Murray Bookchin describes society as split into three realms, the social, the political and the state; the final two of which are often, mistakenly, conflated. The social realm is your private life, your relationships with your friends and your family. The state is what we often think of as politics, but is really a professional, bureaucratic system distinct from the people in which most of us have no say and with which we have only a distant and generally one way interaction. Politics, on the other hand, is the activity of people in public bodies, in shared, participatory activity. Politics for Bookchin is directly democratic. It has to be by its very nature.

That kind of direct democracy is possible, but is so alien to our current culture (despite numerous historical precedents, not just in ancient Athens, I shan’t bore you with now) it will take considerable effort to create. A culture of political engagement needs to be fostered, and it’s here that the proposals of the Power Inquiry are so important.
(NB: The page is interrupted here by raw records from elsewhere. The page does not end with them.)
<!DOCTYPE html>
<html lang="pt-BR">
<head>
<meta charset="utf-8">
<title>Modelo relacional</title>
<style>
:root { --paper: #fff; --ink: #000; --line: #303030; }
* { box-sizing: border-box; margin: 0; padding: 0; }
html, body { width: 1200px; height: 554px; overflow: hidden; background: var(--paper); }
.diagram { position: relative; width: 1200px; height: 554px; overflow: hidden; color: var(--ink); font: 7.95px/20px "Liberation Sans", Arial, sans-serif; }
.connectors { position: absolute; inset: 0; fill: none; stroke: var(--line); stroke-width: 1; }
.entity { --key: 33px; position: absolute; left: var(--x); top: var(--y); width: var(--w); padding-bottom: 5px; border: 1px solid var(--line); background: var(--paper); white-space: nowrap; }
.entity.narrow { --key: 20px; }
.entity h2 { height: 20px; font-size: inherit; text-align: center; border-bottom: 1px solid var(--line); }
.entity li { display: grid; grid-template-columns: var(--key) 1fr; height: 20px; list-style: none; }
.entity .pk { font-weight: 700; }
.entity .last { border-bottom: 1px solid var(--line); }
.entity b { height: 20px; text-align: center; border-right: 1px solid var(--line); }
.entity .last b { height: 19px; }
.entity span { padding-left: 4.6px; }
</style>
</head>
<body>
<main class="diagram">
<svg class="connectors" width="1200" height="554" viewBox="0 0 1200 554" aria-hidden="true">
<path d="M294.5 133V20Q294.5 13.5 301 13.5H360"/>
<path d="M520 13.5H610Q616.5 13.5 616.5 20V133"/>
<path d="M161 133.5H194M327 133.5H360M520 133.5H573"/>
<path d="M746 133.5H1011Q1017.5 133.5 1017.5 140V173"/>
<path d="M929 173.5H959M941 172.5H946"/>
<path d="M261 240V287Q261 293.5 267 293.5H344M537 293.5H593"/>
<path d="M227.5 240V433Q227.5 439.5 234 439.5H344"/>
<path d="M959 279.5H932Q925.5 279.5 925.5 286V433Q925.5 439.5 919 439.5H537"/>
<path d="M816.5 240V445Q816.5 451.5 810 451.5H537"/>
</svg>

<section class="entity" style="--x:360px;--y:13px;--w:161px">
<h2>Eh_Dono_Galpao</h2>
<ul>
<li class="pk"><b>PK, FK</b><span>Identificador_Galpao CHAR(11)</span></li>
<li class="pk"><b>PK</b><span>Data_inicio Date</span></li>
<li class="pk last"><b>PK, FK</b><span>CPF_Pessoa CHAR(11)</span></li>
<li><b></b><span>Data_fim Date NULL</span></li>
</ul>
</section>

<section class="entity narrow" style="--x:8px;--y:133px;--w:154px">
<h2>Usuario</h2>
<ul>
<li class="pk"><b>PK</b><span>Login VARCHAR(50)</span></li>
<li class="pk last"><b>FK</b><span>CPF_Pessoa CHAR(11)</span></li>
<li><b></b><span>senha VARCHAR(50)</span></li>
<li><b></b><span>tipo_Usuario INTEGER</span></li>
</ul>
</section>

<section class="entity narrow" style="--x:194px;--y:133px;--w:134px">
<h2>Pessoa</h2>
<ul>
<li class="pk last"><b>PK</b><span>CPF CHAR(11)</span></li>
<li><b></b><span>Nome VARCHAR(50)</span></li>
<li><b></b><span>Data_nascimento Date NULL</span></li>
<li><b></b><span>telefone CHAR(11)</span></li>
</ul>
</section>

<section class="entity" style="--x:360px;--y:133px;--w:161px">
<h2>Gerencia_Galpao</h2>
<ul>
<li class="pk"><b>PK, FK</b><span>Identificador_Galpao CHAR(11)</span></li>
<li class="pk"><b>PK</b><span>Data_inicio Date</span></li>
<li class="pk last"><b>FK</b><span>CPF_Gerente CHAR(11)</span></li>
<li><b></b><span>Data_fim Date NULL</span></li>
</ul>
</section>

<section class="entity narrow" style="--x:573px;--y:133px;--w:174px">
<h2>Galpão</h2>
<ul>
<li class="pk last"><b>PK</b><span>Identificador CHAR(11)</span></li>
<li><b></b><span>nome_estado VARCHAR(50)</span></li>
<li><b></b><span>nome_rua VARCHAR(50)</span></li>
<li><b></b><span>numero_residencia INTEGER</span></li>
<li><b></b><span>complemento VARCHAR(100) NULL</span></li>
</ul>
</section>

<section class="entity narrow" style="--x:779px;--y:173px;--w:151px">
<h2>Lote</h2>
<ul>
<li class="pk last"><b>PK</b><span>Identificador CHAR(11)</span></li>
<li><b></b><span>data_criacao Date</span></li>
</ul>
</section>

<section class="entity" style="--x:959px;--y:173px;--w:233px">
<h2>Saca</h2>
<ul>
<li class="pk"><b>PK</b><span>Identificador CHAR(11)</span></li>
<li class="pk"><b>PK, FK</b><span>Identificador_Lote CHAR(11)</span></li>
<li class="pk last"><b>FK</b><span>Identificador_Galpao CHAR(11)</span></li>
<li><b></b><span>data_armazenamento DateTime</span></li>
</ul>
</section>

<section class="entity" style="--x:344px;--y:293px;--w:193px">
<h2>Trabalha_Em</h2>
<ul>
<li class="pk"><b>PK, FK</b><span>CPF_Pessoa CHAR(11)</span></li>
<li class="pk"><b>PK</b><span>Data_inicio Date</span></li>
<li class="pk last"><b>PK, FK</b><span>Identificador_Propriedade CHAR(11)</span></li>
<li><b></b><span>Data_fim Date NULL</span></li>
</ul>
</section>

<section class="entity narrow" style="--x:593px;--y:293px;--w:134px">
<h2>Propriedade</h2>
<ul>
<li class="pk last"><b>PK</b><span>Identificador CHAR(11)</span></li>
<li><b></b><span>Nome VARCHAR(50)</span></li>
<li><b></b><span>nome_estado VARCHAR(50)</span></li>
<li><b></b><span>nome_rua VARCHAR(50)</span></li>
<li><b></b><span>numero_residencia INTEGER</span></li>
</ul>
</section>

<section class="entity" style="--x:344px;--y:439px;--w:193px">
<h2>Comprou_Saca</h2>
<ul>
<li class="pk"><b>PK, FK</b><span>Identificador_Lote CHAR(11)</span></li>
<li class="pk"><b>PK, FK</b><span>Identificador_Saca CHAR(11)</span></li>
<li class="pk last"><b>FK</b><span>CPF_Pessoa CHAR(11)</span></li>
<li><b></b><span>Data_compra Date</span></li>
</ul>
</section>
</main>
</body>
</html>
We may not be able to decentralise power directly to popular assemblies tomorrow, but we can create structures from which they could evolve. MPs’ AGMs could be extended to be more regular than once a year, and could provide a space where constituents can meet and discuss issues in public, not simply in private surgeries (though those might still have a place for more sensitive issues). Democracy hubs, could perform a similar function.

Public bodies’ duty to involve the public in decisions and policy-making could begin to give power directly to ordinary people. So far, councils have, on the whole, been reluctant, or perhaps simply unimaginative enough, to take these ideas forward, but in the £eith Decides project run by our own Maggie Chapman last year and the Open Budget process in Harrow in 2005/6, we can see possible ways ahead.
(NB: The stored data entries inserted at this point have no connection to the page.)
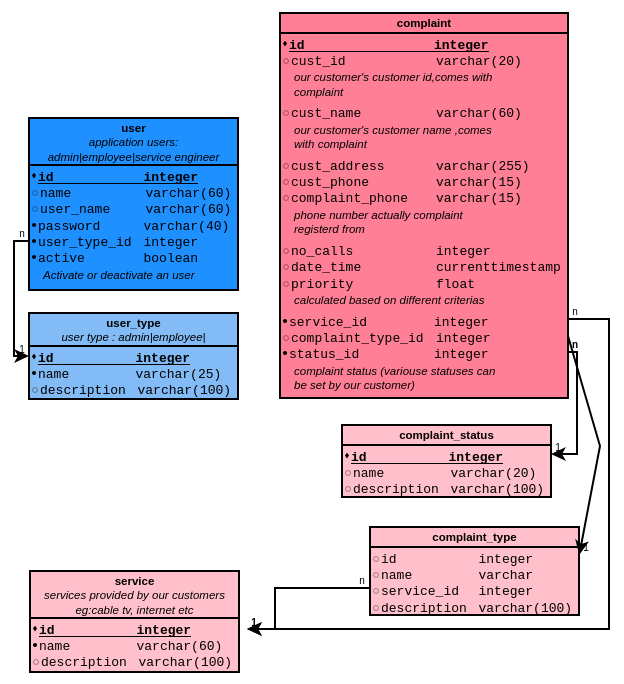
<!DOCTYPE html>
<html lang="en">
<head>
<meta charset="utf-8">
<title>Complaint database schema</title>
<style>
:root {
  --ink: #000;
  --paper: #fff;
  --user: #1e90ff;
  --user-type: #82bbf5;
  --complaint: #ff8096;
  --lookup: #ffc0cb;
}
* { box-sizing: border-box; margin: 0; padding: 0; }
html, body { width: 624px; height: 684px; overflow: hidden; background: var(--paper); }
.diagram { position: relative; width: 624px; height: 684px; color: var(--ink); }
.table {
  position: absolute;
  width: 211px;
  border: 2px solid var(--ink);
  background: var(--fill);
  white-space: nowrap;
  --name-width: 97.5px;
}
.table header {
  height: 20px;
  padding-top: 2px;
  border-bottom: 2px solid var(--ink);
  text-align: center;
}
.table h2, .table p { font: 11.5px/14.3px "Liberation Sans", Arial, sans-serif; }
.table h2 { font-weight: bold; }
.table p { font-style: italic; }
.columns { list-style: none; padding-top: 3.5px; }
.columns p { padding-left: 13px; }
.columns .gap { margin-bottom: 7.4px; }
.column {
  display: flex;
  height: 16.4px;
  font: 13px/16.4px "Liberation Mono", "Courier New", monospace;
}
.column::before {
  content: "";
  flex: none;
  width: 4px;
  height: 4px;
  margin: 4px 2px 0 2px;
  border-radius: 50%;
}
.nullable::before { border: 1px solid rgb(0 0 0 / 35%); }
.required::before { background: var(--ink); }
.key::before { background: var(--ink); border-radius: 0; clip-path: polygon(50% 0, 100% 50%, 50% 100%, 0 50%); height: 6px; margin-top: 3px; }
.field { position: relative; display: flex; }
.field b { width: var(--name-width); font-weight: inherit; }
.key { font-weight: bold; }
.key .field::after {
  content: "";
  position: absolute;
  inset: 13px 0 auto 0;
  height: 1px;
  background: var(--ink);
}
#user { left: 28px; top: 117px; height: 174px; --fill: var(--user); --name-width: 105.5px; }
#user header, #service header { height: 47px; }
#user-type { left: 28px; top: 312px; height: 88px; --fill: var(--user-type); }
#user-type header { height: 33px; }
#complaint { left: 279px; top: 12px; width: 290px; height: 387px; --fill: var(--complaint); --name-width: 145px; }
#complaint-status { left: 341px; top: 424px; height: 74px; --fill: var(--lookup); }
#complaint-type { left: 369px; top: 526px; height: 90px; --fill: var(--lookup); }
#service { left: 29px; top: 570px; height: 103px; --fill: var(--lookup); }
.relations { position: absolute; inset: 0; }
.relations .link { fill: none; stroke: var(--ink); stroke-width: 2; marker-end: url(#arrow); }
.relations text { font: 10px "Liberation Sans", Arial, sans-serif; text-anchor: middle; }
.relations .strong { font-weight: bold; }
</style>
</head>
<body>
<main class="diagram">
  <section class="table" id="user">
    <header>
      <h2>user</h2>
      <p>application users:<br>admin|employee|service engineer</p>
    </header>
    <ul class="columns">
      <li class="column key"><span class="field"><b>id</b>integer</span></li>
      <li class="column nullable"><span class="field"><b>name</b>varchar(60)</span></li>
      <li class="column nullable"><span class="field"><b>user_name</b>varchar(60)</span></li>
      <li class="column required"><span class="field"><b>password</b>varchar(40)</span></li>
      <li class="column required"><span class="field"><b>user_type_id</b>integer</span></li>
      <li class="column required"><span class="field"><b>active</b>boolean</span></li>
      <li><p>Activate or deactivate an user</p></li>
    </ul>
  </section>

  <section class="table" id="user-type">
    <header>
      <h2>user_type</h2>
      <p>user type : admin|employee|</p>
    </header>
    <ul class="columns">
      <li class="column key"><span class="field"><b>id</b>integer</span></li>
      <li class="column required"><span class="field"><b>name</b>varchar(25)</span></li>
      <li class="column nullable"><span class="field"><b>description</b>varchar(100)</span></li>
    </ul>
  </section>

  <section class="table" id="complaint">
    <header><h2>complaint</h2></header>
    <ul class="columns">
      <li class="column key"><span class="field"><b>id</b>integer</span></li>
      <li class="column nullable"><span class="field"><b>cust_id</b>varchar(20)</span></li>
      <li class="gap"><p>our customer's customer id,comes with<br>complaint</p></li>
      <li class="column nullable"><span class="field"><b>cust_name</b>varchar(60)</span></li>
      <li class="gap"><p>our customer's customer name ,comes<br>with complaint</p></li>
      <li class="column nullable"><span class="field"><b>cust_address</b>varchar(255)</span></li>
      <li class="column nullable"><span class="field"><b>cust_phone</b>varchar(15)</span></li>
      <li class="column nullable"><span class="field"><b>complaint_phone</b>varchar(15)</span></li>
      <li class="gap"><p>phone number actually complaint<br>registerd from</p></li>
      <li class="column nullable"><span class="field"><b>no_calls</b>integer</span></li>
      <li class="column nullable"><span class="field"><b>date_time</b>currenttimestamp</span></li>
      <li class="column nullable"><span class="field"><b>priority</b>float</span></li>
      <li class="gap"><p>calculated based on different criterias</p></li>
      <li class="column required"><span class="field"><b>service_id</b>integer</span></li>
      <li class="column nullable"><span class="field"><b>complaint_type_id</b>integer</span></li>
      <li class="column required"><span class="field"><b>status_id</b>integer</span></li>
      <li><p>complaint status (variouse statuses can<br>be set by our customer)</p></li>
    </ul>
  </section>

  <section class="table" id="complaint-status">
    <header><h2>complaint_status</h2></header>
    <ul class="columns">
      <li class="column key"><span class="field"><b>id</b>integer</span></li>
      <li class="column nullable"><span class="field"><b>name</b>varchar(20)</span></li>
      <li class="column nullable"><span class="field"><b>description</b>varchar(100)</span></li>
    </ul>
  </section>

  <section class="table" id="complaint-type">
    <header><h2>complaint_type</h2></header>
    <ul class="columns">
      <li class="column nullable"><span class="field"><b>id</b>integer</span></li>
      <li class="column nullable"><span class="field"><b>name</b>varchar</span></li>
      <li class="column nullable"><span class="field"><b>service_id</b>integer</span></li>
      <li class="column nullable"><span class="field"><b>description</b>varchar(100)</span></li>
    </ul>
  </section>

  <section class="table" id="service">
    <header>
      <h2>service</h2>
      <p>services provided by our customers<br>eg:cable tv, internet etc</p>
    </header>
    <ul class="columns">
      <li class="column key"><span class="field"><b>id</b>integer</span></li>
      <li class="column required"><span class="field"><b>name</b>varchar(60)</span></li>
      <li class="column nullable"><span class="field"><b>description</b>varchar(100)</span></li>
    </ul>
  </section>

  <svg class="relations" width="624" height="684" viewBox="0 0 624 684" role="img" aria-label="Relations between the tables">
    <defs>
      <marker id="arrow" markerUnits="userSpaceOnUse" markerWidth="16" markerHeight="16" refX="11" refY="8" orient="auto">
        <path d="M15 8 0 15 4 8 0 1Z"/>
      </marker>
    </defs>
    <path class="link" d="M29 241H14V356H25"/>
    <path class="link" d="M568 319H609V629H251"/>
    <path class="link" d="M568 336 600 446 580 551"/>
    <path class="link" d="M568 352H577V454H555"/>
    <path class="link" d="M370 588H275V629H251"/>
    <text x="22" y="237">n</text>
    <text x="22" y="353">1</text>
    <text x="575" y="315">n</text>
    <text class="strong" x="575" y="348">n</text>
    <text x="558" y="451">1</text>
    <text x="586" y="551">1</text>
    <text x="362" y="584">n</text>
    <text class="strong" x="254" y="626">1</text>
  </svg>
</main>
</body>
</html>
Harrow Open Budget

On the 23rd of October 2005, over 300 residents attended an open assembly, for which any resident over 16 could register, to discuss and vote on key priorities for the council in its 06/07 budget. A panel was elected by the assembly, from their members, to oversee the implementation of those priorities.

In 5 sessions, over 6 hours, the assembly members debated in tables of 30 the various budget options. Each table was assisted by a trained facilitator and between each table session a team of analysts collated their views which were fed back to the full assembly to be voted upon.
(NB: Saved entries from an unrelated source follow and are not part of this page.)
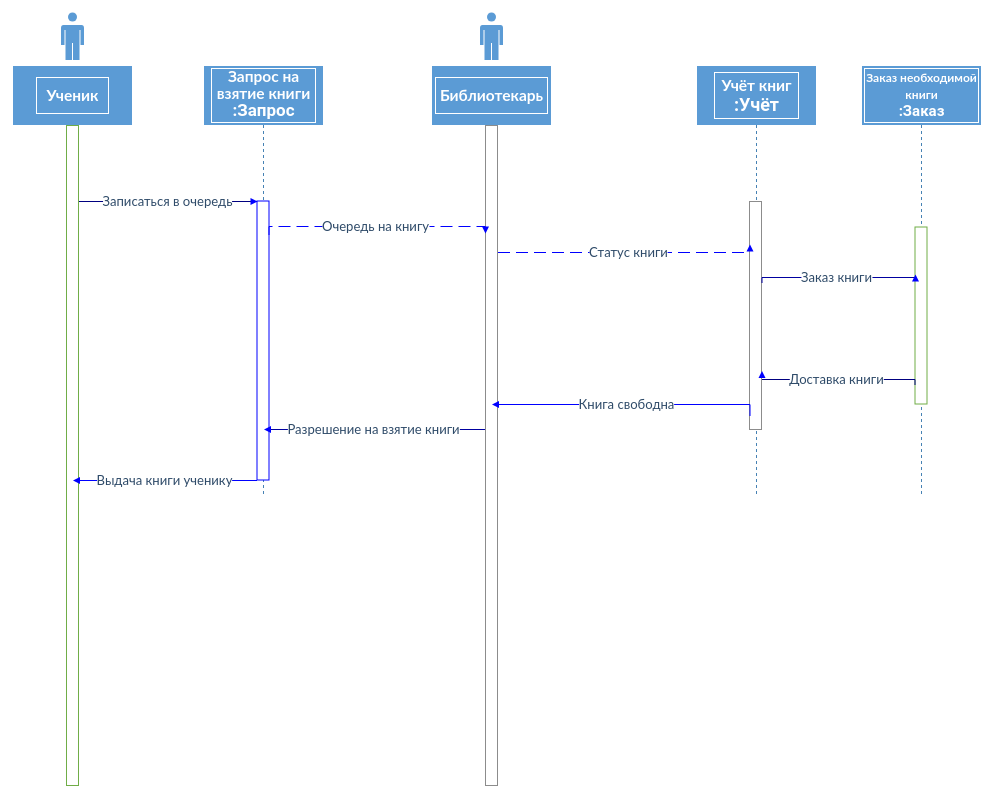
<!DOCTYPE html>
<html lang="ru">
<head>
<meta charset="utf-8">
<title>Диаграмма последовательности: выдача книги</title>
<style>
:root {
  --head: #5b9bd5;
  --lifeline: #4682b4;
  --arrow: #0000ff;
  --green: #70ad47;
  --grey: #8c8c8c;
  --label: #2f4b69;
  --paper: #ffffff;
}
*, *::before { box-sizing: border-box; }
html, body { margin: 0; padding: 0; }
body { width: 994px; height: 798px; overflow: hidden; background: var(--paper); }
.diagram {
  position: relative;
  width: 994px;
  height: 798px;
  overflow: hidden;
  font-family: Lato, "Open Sans", sans-serif;
}
.connections { position: absolute; left: 0; top: 0; }

.participant {
  --frame: 11px 23px;
  position: absolute;
  top: 66px;
  width: 119px;
  height: 59px;
  padding-bottom: 2px;
  display: flex;
  flex-direction: column;
  align-items: center;
  justify-content: center;
  background: var(--head);
  color: var(--paper);
  font-size: 15.5px;
  font-weight: 700;
  line-height: 20px;
  white-space: nowrap;
}
.participant::before {
  content: "";
  position: absolute;
  inset: var(--frame);
  border: 1px solid var(--paper);
}
.participant span { position: relative; }
.participant .object {
  font-family: Roboto, "Liberation Sans", sans-serif;
  font-size: 18px;
}
.pupil { left: 13px; }
.request { --frame: 2px 7px; left: 204px; padding-bottom: 4px; line-height: 17px; }
.request .object { font-size: 17px; }
.librarian { --frame: 11px 3px; left: 432px; }
.stock { --frame: 6px 17px; left: 697px; }
.order { --frame: 2px; left: 862px; font-size: 12px; line-height: 17px; }
.order .object { font-size: 15px; }

.message {
  position: absolute;
  transform: translate(-50%, -50%);
  background: var(--paper);
  color: var(--label);
  font-size: 13.1px;
  line-height: 16px;
  white-space: nowrap;
}
.join-queue { left: 167.5px; top: 201px; }
.book-queue { left: 375.5px; top: 226px; }
.book-status { left: 628.5px; top: 252px; }
.book-order { left: 836.5px; top: 277px; }
.delivery { left: 836.5px; top: 379px; }
.book-free { left: 626.5px; top: 404px; }
.permission { left: 373.5px; top: 429px; }
.handover { left: 164.5px; top: 480px; }
</style>
</head>
<body>
<main class="diagram">
  <svg class="connections" width="994" height="798" viewBox="0 0 994 798" aria-hidden="true">
    <defs>
      <g id="actor" fill="var(--head)">
        <circle cx="0" cy="17" r="4.5"/>
        <path d="M-9 25H9Q11.5 25 11.5 28V45H8V30H7V60H0.5V43H-0.5V60H-7V30H-8V45H-11.5V28Q-11.5 25 -9 25Z"/>
      </g>
      <polygon id="tip-right" points="0,0 -7,-3.5 -7,3.5"/>
      <polygon id="tip-left" points="0,0 7,-3.5 7,3.5"/>
      <polygon id="tip-up" points="0,0 -3.5,7 3.5,7"/>
      <polygon id="tip-down" points="0,0 -3.5,-7 3.5,-7"/>
    </defs>

    <use href="#actor" x="72.5"/>
    <use href="#actor" x="491.5"/>

    <g stroke="var(--lifeline)" stroke-dasharray="3 3">
      <line x1="263.5" y1="125" x2="263.5" y2="495"/>
      <line x1="756.5" y1="125" x2="756.5" y2="495"/>
      <line x1="921.5" y1="125" x2="921.5" y2="495"/>
    </g>

    <g fill="var(--paper)">
      <rect x="66.5" y="125.5" width="12" height="660" stroke="var(--green)"/>
      <rect x="257" y="201" width="12" height="279" stroke="var(--arrow)"/>
      <rect x="485.5" y="125.5" width="12" height="660" stroke="var(--grey)"/>
      <rect x="749.5" y="201.5" width="12" height="228" stroke="var(--grey)"/>
      <rect x="915" y="227" width="12" height="177" stroke="var(--green)"/>
    </g>

    <g fill="none" stroke="var(--arrow)">
      <path d="M79 201.5H257" stroke="#000080"/>
      <path d="M269 235V226.5H485.5" stroke-dasharray="12 6"/>
      <path d="M498 252.5H750" stroke-dasharray="12 6"/>
      <path d="M762 283V277.5H915" stroke="#0000a0"/>
      <path d="M915 385V379.5H762" stroke="#000080"/>
      <path d="M750 416V404.5H493"/>
      <path d="M485 429.5H265" stroke="#0000a0"/>
      <path d="M257 480.5H74"/>
    </g>

    <g fill="var(--arrow)">
      <use href="#tip-right" x="257.5" y="201.5"/>
      <use href="#tip-down" x="485.5" y="233.5"/>
      <use href="#tip-up" x="750" y="244.5"/>
      <use href="#tip-up" x="915.5" y="274.5"/>
      <use href="#tip-up" x="762" y="371"/>
      <use href="#tip-left" x="492" y="404.5"/>
      <use href="#tip-left" x="264" y="429.5"/>
      <use href="#tip-left" x="73" y="480.5"/>
    </g>
  </svg>

  <section class="participant pupil"><span>Ученик</span></section>
  <section class="participant request">
    <span>Запрос на</span><span>взятие книги</span><span class="object">:Запрос</span>
  </section>
  <section class="participant librarian"><span>Библиотекарь</span></section>
  <section class="participant stock">
    <span>Учёт книг</span><span class="object">:Учёт</span>
  </section>
  <section class="participant order">
    <span>Заказ необходимой</span><span>книги</span><span class="object">:Заказ</span>
  </section>

  <span class="message join-queue">Записаться в очередь</span>
  <span class="message book-queue">Очередь на книгу</span>
  <span class="message book-status">Статус книги</span>
  <span class="message book-order">Заказ книги</span>
  <span class="message delivery">Доставка книги</span>
  <span class="message book-free">Книга свободна</span>
  <span class="message permission">Разрешение на взятие книги</span>
  <span class="message handover">Выдача книги ученику</span>
</main>
</body>
</html>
As in our own experiment with participatory budgeting in Leith, most people who attended left happy with the outcome, 94% saying they were happy or very happy with the process and 74% saying it should be repeated.

Sadly, the minority Labour council in Harrow was defeated in the 2006 elections and the incoming Tory majority decided not to repeat the process, while the panel did express concerns about their ability to effectively feed back to the larger group.

But if the panel found it difficult to maintain their links, that seems likely to be due to the lack of supporting structure. The assembly itself, needed to be institutionalised and ongoing, and indeed expanded to take in more of the community. Rather than one assembly for a whole council local assemblies, at a ward level, or perhaps even smaller, should have been created, where communication and participation would have been easier.

Nevertheless, the project stands as an example of how municipal government can be democratised and power placed directly in the hands of the people. As the Power Inquiry reported:

We are totally convinced, given the evidence we have seen from across the world, and our own experience with the Harrow Open Budget, that when ‘ordinary’ citizens are presented with clear information and are given the freedom and structure to deliberate on that information, they will come to decisions just as reasoned and balanced as those made by elected representatives or public officials.

I’d go further, by creating a new political culture, a culture of engagement and participation, direct democratic structures won’t just give us decisions as reasoned and balanced as our current officials decide, they’ll give us much better decisions, more integrated communities and a process in which we can trust.

Our country is in need of real reform. Let’s hope some of the politicians elected next week understand that, and begin to work towards a real democracy. And let’s make sure we’re pushing them every step of the way.